*What needs to be done*. Tally up the lines below that carry the word "innerHTML", answering with the figure alone.

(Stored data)

────────────────────────────────────────

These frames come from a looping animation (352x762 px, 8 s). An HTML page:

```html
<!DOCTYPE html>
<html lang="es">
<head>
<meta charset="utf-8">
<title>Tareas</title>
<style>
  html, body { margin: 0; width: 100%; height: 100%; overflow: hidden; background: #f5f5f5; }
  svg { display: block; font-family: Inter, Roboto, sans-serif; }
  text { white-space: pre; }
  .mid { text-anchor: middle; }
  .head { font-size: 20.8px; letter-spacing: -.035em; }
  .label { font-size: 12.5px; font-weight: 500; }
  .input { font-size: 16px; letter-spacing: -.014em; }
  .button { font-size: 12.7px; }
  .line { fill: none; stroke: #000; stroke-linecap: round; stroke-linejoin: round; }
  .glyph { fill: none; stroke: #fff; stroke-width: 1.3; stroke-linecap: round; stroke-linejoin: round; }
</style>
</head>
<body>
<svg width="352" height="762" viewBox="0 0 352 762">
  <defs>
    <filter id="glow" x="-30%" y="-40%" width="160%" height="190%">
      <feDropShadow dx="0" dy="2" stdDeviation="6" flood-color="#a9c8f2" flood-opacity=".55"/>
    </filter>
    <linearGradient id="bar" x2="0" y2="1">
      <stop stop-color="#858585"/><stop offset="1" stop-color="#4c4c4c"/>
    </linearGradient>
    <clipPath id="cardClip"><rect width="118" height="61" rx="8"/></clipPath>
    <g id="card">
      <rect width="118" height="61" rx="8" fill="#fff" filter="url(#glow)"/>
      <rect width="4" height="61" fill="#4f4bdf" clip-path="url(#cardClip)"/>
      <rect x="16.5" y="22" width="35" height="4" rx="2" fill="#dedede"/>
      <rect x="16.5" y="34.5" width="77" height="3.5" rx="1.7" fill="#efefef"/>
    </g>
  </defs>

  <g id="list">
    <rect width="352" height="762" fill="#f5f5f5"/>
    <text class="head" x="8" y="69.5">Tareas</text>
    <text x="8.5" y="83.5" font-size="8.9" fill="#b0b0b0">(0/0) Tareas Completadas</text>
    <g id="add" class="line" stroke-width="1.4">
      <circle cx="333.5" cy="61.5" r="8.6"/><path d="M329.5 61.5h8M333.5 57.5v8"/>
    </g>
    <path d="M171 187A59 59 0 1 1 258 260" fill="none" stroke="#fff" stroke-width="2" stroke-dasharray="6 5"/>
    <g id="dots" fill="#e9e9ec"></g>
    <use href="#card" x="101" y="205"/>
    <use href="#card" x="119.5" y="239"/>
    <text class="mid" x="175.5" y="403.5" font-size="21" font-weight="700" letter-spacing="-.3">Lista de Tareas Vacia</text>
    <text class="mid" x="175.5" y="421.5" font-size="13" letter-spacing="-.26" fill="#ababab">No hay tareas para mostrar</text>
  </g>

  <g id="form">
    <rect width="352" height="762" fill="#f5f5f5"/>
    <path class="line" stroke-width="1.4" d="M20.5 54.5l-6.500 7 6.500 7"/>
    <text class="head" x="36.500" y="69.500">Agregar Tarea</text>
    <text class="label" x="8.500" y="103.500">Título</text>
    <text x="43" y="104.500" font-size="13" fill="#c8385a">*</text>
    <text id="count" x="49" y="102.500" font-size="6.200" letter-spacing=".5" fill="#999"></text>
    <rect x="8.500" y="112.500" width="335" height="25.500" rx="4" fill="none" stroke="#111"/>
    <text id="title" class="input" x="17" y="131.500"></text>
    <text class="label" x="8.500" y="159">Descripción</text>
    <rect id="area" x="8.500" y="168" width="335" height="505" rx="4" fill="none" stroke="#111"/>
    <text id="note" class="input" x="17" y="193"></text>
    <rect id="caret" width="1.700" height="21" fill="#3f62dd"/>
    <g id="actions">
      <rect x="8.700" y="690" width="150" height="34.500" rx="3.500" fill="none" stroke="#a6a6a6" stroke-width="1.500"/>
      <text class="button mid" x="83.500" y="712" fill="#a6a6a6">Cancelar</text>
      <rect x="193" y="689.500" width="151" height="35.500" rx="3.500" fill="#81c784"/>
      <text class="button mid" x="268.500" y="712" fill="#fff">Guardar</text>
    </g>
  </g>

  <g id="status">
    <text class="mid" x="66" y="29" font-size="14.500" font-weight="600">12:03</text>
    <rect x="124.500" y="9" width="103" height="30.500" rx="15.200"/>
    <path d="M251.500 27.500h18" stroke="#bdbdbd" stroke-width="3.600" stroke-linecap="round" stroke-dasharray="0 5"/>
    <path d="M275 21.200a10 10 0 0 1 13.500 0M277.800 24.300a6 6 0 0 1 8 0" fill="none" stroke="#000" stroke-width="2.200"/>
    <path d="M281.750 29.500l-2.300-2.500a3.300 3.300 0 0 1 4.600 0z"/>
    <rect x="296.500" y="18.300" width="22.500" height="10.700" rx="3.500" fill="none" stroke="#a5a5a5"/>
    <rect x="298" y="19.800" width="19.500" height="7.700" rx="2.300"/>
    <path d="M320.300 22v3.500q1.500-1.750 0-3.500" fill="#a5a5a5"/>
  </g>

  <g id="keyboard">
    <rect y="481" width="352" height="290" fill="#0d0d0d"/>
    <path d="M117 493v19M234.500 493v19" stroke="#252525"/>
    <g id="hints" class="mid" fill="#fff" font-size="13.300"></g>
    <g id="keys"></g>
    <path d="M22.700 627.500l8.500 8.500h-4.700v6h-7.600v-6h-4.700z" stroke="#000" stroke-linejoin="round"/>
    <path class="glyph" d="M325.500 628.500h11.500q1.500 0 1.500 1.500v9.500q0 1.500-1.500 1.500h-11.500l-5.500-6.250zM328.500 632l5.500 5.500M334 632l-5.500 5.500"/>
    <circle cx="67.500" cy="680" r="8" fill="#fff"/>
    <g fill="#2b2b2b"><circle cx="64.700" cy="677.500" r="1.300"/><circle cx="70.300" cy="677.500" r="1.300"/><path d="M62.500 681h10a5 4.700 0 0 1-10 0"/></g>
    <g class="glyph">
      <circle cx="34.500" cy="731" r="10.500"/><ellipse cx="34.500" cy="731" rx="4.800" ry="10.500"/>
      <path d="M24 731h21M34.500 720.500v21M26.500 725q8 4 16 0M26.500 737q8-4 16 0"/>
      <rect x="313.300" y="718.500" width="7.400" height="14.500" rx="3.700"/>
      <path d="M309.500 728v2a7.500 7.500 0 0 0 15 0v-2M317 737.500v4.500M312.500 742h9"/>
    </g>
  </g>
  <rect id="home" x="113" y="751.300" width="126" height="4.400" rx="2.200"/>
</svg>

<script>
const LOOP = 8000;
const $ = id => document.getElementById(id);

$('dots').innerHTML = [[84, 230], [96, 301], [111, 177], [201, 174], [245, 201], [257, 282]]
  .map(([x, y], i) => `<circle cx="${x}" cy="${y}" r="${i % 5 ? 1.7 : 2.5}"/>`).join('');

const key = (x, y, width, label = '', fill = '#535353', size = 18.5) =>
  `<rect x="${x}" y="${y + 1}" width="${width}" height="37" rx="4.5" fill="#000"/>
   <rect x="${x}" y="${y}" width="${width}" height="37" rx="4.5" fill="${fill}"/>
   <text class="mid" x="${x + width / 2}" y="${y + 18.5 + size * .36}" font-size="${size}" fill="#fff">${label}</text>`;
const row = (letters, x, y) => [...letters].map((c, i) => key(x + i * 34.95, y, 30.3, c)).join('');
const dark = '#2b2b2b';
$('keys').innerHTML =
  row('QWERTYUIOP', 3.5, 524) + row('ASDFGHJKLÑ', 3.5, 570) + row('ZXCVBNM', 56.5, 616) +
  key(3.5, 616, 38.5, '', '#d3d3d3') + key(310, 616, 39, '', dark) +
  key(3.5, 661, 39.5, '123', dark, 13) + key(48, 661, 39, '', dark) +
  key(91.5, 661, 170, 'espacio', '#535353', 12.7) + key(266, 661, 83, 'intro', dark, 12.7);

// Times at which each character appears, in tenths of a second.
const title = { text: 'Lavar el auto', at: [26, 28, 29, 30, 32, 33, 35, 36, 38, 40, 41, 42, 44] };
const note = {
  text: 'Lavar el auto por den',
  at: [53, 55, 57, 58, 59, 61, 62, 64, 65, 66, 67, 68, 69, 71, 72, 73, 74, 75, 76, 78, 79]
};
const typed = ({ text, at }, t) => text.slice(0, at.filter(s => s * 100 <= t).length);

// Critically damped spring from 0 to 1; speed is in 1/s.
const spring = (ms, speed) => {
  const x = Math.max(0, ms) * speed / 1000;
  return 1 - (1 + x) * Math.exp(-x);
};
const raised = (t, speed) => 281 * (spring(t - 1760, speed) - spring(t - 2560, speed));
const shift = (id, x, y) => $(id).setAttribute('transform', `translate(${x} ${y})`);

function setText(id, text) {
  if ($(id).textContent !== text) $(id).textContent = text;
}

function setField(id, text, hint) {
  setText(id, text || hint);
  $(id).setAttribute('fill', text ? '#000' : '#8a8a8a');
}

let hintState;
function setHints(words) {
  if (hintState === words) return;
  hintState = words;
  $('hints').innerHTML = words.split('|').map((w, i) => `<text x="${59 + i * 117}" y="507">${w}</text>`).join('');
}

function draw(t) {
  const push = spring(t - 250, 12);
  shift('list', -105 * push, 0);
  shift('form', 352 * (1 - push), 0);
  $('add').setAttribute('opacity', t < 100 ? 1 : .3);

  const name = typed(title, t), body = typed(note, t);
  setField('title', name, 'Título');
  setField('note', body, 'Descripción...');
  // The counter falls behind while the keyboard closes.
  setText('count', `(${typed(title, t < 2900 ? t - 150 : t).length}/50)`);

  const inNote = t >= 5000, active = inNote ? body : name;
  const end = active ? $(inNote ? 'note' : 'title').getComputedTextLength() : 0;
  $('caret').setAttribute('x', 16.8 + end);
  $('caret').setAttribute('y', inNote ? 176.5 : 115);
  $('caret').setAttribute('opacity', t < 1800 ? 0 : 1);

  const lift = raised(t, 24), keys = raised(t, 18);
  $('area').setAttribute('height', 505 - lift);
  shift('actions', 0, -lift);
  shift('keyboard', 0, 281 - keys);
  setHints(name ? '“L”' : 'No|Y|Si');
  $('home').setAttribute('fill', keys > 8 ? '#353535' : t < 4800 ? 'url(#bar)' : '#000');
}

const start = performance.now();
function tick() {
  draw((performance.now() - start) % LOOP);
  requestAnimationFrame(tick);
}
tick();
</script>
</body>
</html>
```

────────────────────────────────────────

*Result of this exercise*. 3